The US Army lab that sent samples of live anthrax to sites around the globe followed proper procedures, but those procedures weren't sufficient to ensure dead samples, the New York Times reports.
"Obviously, when over half of anthrax batches presumed to be inactivated instead prove to contain live anthrax spores, we have a major problem, and the numbers confirm this judgment," Deputy Defense Secretary Bob Work says in a statement.
Back in May, federal agencies said they were investigating shipments of live anthrax from the Dugway Proving Ground, an Army facility, to other locations in the US, Australia, Canada, and South Korea.

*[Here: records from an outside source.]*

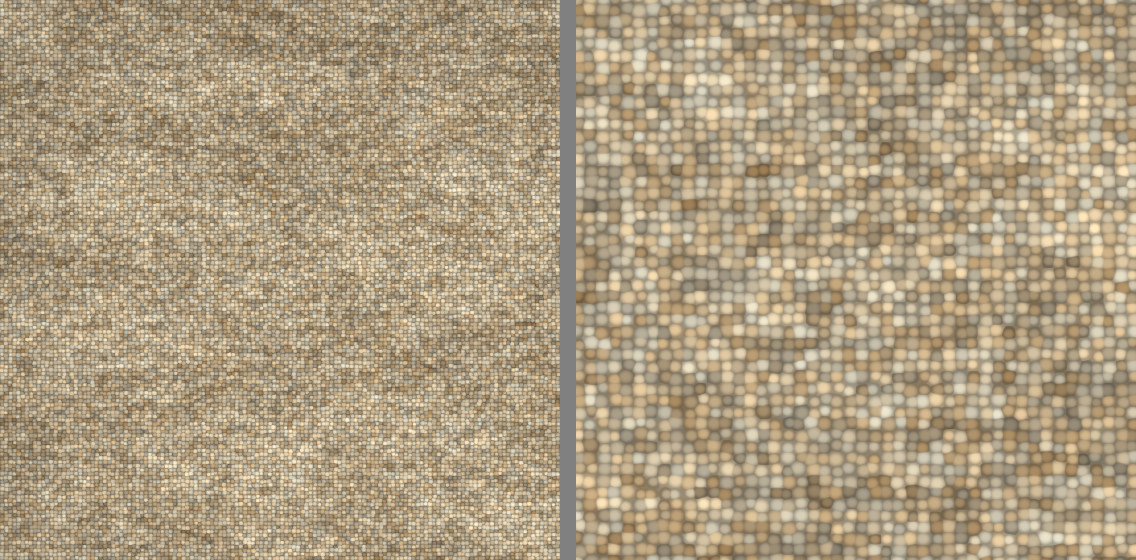
Left: the whole. Right: its middle third, enlarged.
Write a Shadertoy shader that draws this texture.

```glsl
// Loop-pile carpet in mottled beige wool, seen from above.
// Jittered rows of small domed loops are blended by distance; each loop takes
// its tone from its own hash, a streak along its row and a broad patch.

const vec2  LOOPS       = vec2(136.0, 146.0);      // loops across the canvas
const vec3  WOOL_MEAN   = vec3(0.690, 0.625, 0.513);
const vec3  WOOL_SPREAD = vec3(0.178, 0.186, 0.180);
const vec3  WARM_TINT   = vec3(0.035, -0.004, -0.045);
const float LOOP_TONE   = 1.30;   // contrast between single loops
const float STREAK_TONE = 0.95;   // contrast of streaks along the rows
const float PATCH_TONE  = 0.55;   // contrast of broad patches
const float JITTER      = 0.38;   // displacement of loops in their cells
const float GAP_SHADE   = 0.79;   // light between loops
const float CROWN_SHADE = 1.11;   // light on top of loops
const float EDGE_SHARP  = 7.0;    // crispness of borders between loops

vec3 hash3(vec2 p) {
    vec3 q = fract(vec3(p.xyx) * vec3(0.1031, 0.1030, 0.0973));
    q += dot(q, q.yxz + 33.33);
    return fract((q.xxy + q.yzz) * q.zyx);
}

float valueNoise(vec2 p) {
    vec2 cell = floor(p);
    vec2 f = fract(p);
    f = f * f * (3.0 - 2.0 * f);
    float low  = mix(hash3(cell).x, hash3(cell + vec2(1, 0)).x, f.x);
    float high = mix(hash3(cell + vec2(0, 1)).x, hash3(cell + vec2(1, 1)).x, f.x);
    return mix(low, high, f.y);
}

// Colour of the yarn forming the loop in one cell
vec3 yarnColour(vec2 cell) {
    vec3 rnd = hash3(cell + 71.0);
    float streak = valueNoise(cell * vec2(0.20, 0.72) + 210.0);
    float patchy = valueNoise(cell * vec2(0.045, 0.09) + 430.0);
    float tone = LOOP_TONE * (rnd.x - 0.5)
               + STREAK_TONE * (streak - 0.5)
               + PATCH_TONE * (patchy - 0.5);
    float warmth = 2.0 * rnd.y - 1.0;
    return WOOL_MEAN + WOOL_SPREAD * tone + WARM_TINT * warmth;
}

// Blend the nearest loops and shade them as small domes
vec3 carpet(vec2 p) {
    vec2 base = floor(p);
    vec3 colourSum = vec3(0.0);
    float weightSum = 0.0;
    float height = 0.0;
    for (int y = -1; y <= 1; y++) {
        for (int x = -1; x <= 1; x++) {
            vec2 cell = base + vec2(x, y);
            vec3 rnd = hash3(cell + 13.0);
            vec2 centre = cell + 0.5 + JITTER * (rnd.xy - 0.5);
            vec2 radius = vec2(0.62, 0.60) * mix(0.82, 1.22, rnd.z);
            vec2 d = (p - centre) / radius;
            float dist2 = dot(d, d);
            float weight = exp(-EDGE_SHARP * dist2) + 1e-6;
            colourSum += weight * yarnColour(cell);
            weightSum += weight;
            height = max(height, 1.0 - dist2);
        }
    }
    float shade = mix(GAP_SHADE, CROWN_SHADE, smoothstep(0.0, 1.0, height));
    return colourSum / weightSum * shade;
}

// Soft uneven room light, dimmer toward the corners and the upper left
float roomLight(vec2 uv) {
    vec2 q = uv - 0.5;
    return 1.02 + 0.05 * q.x - 0.06 * q.y - 0.14 * dot(q, q);
}

void mainImage(out vec4 fragColor, in vec2 fragCoord) {
    vec2 uv = fragCoord / iResolution.xy;
    vec3 colour = carpet(uv * LOOPS) * roomLight(uv);
    fragColor = vec4(clamp(colour, 0.0, 1.0), 1.0);
}
```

An initial Pentagon review has now found that the procedures in place at the facility weren't sufficient to kill anthrax, the Times says. Only about 5 percent of irradiated anthrax samples were checked to be sure it was inactivated, the Times notes, adding that such a low testing rate enabled live ones to slip through.

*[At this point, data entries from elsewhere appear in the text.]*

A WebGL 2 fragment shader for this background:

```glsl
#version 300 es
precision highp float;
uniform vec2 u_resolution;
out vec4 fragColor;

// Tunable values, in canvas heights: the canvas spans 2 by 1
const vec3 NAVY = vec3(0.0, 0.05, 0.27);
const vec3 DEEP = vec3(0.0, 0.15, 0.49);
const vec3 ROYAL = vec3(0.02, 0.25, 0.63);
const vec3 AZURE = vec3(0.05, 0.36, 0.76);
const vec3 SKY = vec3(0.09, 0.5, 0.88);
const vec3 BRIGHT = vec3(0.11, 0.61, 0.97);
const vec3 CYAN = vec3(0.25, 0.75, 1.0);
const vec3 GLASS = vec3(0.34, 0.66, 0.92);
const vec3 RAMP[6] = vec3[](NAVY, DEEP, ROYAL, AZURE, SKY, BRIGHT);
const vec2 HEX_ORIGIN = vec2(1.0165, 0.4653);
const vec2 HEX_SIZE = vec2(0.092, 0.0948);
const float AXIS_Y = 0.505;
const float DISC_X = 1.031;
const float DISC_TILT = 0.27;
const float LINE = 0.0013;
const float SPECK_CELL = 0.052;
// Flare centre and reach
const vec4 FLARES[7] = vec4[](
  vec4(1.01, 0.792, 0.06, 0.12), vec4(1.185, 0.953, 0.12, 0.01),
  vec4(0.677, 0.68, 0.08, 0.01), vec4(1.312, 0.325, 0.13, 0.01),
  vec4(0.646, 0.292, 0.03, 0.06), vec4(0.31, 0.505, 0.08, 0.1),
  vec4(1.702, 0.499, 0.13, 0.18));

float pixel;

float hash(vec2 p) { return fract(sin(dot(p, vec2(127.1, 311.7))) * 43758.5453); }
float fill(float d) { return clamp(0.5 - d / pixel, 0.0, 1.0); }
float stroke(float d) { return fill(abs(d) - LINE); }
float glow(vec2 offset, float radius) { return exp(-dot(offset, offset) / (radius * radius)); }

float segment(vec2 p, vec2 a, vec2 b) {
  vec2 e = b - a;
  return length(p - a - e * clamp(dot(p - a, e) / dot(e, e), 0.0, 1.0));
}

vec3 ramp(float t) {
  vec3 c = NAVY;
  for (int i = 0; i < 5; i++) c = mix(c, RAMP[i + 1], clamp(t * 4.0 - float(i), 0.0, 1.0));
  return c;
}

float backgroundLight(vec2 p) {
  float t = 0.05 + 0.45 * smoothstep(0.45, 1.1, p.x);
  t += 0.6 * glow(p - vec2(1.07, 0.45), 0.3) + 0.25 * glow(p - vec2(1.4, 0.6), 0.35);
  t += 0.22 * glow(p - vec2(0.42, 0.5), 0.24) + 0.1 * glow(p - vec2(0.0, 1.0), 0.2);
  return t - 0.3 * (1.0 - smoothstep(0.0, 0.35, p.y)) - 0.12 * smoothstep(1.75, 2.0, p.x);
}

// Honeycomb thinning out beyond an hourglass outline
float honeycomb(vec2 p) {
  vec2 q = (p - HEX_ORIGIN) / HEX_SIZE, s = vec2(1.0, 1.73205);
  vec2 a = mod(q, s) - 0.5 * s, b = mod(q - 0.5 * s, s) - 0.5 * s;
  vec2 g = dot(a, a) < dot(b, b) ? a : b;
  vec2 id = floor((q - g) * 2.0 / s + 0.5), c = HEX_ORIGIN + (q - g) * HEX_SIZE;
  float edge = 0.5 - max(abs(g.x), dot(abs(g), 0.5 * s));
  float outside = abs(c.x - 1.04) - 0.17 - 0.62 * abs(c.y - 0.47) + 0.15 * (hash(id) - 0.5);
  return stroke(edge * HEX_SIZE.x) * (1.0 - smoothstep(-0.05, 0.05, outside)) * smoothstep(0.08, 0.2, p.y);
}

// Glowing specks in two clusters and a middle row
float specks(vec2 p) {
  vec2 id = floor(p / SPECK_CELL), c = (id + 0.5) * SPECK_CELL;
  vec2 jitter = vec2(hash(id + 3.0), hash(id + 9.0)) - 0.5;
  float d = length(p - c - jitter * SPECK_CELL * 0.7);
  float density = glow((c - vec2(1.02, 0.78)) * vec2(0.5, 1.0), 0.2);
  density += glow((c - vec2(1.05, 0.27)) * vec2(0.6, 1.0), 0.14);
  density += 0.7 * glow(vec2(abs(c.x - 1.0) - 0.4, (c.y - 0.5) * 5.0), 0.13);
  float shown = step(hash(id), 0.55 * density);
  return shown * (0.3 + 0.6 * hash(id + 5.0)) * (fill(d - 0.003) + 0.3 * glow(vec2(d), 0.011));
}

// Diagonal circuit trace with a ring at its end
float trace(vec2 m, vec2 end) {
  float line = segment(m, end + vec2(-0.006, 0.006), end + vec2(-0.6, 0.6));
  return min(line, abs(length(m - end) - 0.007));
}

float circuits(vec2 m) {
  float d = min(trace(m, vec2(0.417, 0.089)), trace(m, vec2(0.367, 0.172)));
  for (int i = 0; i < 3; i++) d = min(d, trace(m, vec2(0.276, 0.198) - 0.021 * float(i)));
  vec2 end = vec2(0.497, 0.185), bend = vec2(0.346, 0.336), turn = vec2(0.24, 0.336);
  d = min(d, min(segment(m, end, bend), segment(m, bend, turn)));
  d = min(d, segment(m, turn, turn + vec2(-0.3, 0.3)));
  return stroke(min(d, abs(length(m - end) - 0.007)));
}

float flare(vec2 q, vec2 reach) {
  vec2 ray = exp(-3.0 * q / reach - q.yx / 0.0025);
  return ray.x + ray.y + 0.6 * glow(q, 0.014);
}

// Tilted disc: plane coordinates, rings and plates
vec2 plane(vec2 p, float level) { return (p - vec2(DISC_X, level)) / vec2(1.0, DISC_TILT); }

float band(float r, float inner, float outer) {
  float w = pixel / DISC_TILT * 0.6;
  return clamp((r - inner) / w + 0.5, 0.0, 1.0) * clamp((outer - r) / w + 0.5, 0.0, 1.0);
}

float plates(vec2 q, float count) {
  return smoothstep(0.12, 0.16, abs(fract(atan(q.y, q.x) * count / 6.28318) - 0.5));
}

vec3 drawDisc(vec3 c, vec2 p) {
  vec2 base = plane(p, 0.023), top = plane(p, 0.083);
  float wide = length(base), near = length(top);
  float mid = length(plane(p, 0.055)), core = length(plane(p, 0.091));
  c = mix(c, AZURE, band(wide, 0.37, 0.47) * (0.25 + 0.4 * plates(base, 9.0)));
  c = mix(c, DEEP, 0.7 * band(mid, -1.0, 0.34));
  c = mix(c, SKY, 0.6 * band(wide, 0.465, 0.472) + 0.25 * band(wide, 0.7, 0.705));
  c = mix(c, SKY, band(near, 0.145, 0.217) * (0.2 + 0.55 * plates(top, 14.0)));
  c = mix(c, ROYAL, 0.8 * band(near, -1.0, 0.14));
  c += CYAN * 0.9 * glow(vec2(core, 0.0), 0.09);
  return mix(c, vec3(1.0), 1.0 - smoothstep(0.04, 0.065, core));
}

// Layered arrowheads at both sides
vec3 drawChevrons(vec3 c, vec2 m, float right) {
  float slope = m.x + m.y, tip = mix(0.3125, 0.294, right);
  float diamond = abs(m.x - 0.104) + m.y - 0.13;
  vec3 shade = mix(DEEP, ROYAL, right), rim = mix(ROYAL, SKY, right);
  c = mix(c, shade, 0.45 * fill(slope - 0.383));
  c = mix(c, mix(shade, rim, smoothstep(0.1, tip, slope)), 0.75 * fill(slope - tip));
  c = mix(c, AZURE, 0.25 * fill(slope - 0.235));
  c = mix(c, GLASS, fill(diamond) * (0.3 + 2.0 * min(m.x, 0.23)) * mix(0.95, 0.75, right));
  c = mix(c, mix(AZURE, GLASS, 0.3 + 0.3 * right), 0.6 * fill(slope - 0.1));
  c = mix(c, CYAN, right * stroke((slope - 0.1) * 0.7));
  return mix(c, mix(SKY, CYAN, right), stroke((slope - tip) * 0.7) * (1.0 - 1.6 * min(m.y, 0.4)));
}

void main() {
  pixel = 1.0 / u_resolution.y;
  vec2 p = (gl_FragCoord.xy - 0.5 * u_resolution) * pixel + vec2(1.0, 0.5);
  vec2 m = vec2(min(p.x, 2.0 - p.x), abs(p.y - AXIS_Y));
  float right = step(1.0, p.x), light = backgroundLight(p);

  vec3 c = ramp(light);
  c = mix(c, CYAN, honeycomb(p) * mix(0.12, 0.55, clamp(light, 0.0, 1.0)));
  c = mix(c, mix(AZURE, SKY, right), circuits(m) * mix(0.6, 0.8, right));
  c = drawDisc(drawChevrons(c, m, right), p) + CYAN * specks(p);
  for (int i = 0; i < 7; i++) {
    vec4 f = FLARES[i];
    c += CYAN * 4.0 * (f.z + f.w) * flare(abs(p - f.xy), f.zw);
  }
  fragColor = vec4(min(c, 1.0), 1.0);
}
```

"This represents an institutional problem," the Pentagon review says, "and does not necessarily reflect on any one individual."
The Times notes that this is the latest in a rash of incidents involving the improper handling of infectious agents by federal agencies. Last summer, unsecured smallpox was uncovered at the National Institutes of Health, while anthrax and influenza samples were mishandled at the Centers for Disease Control and Prevention.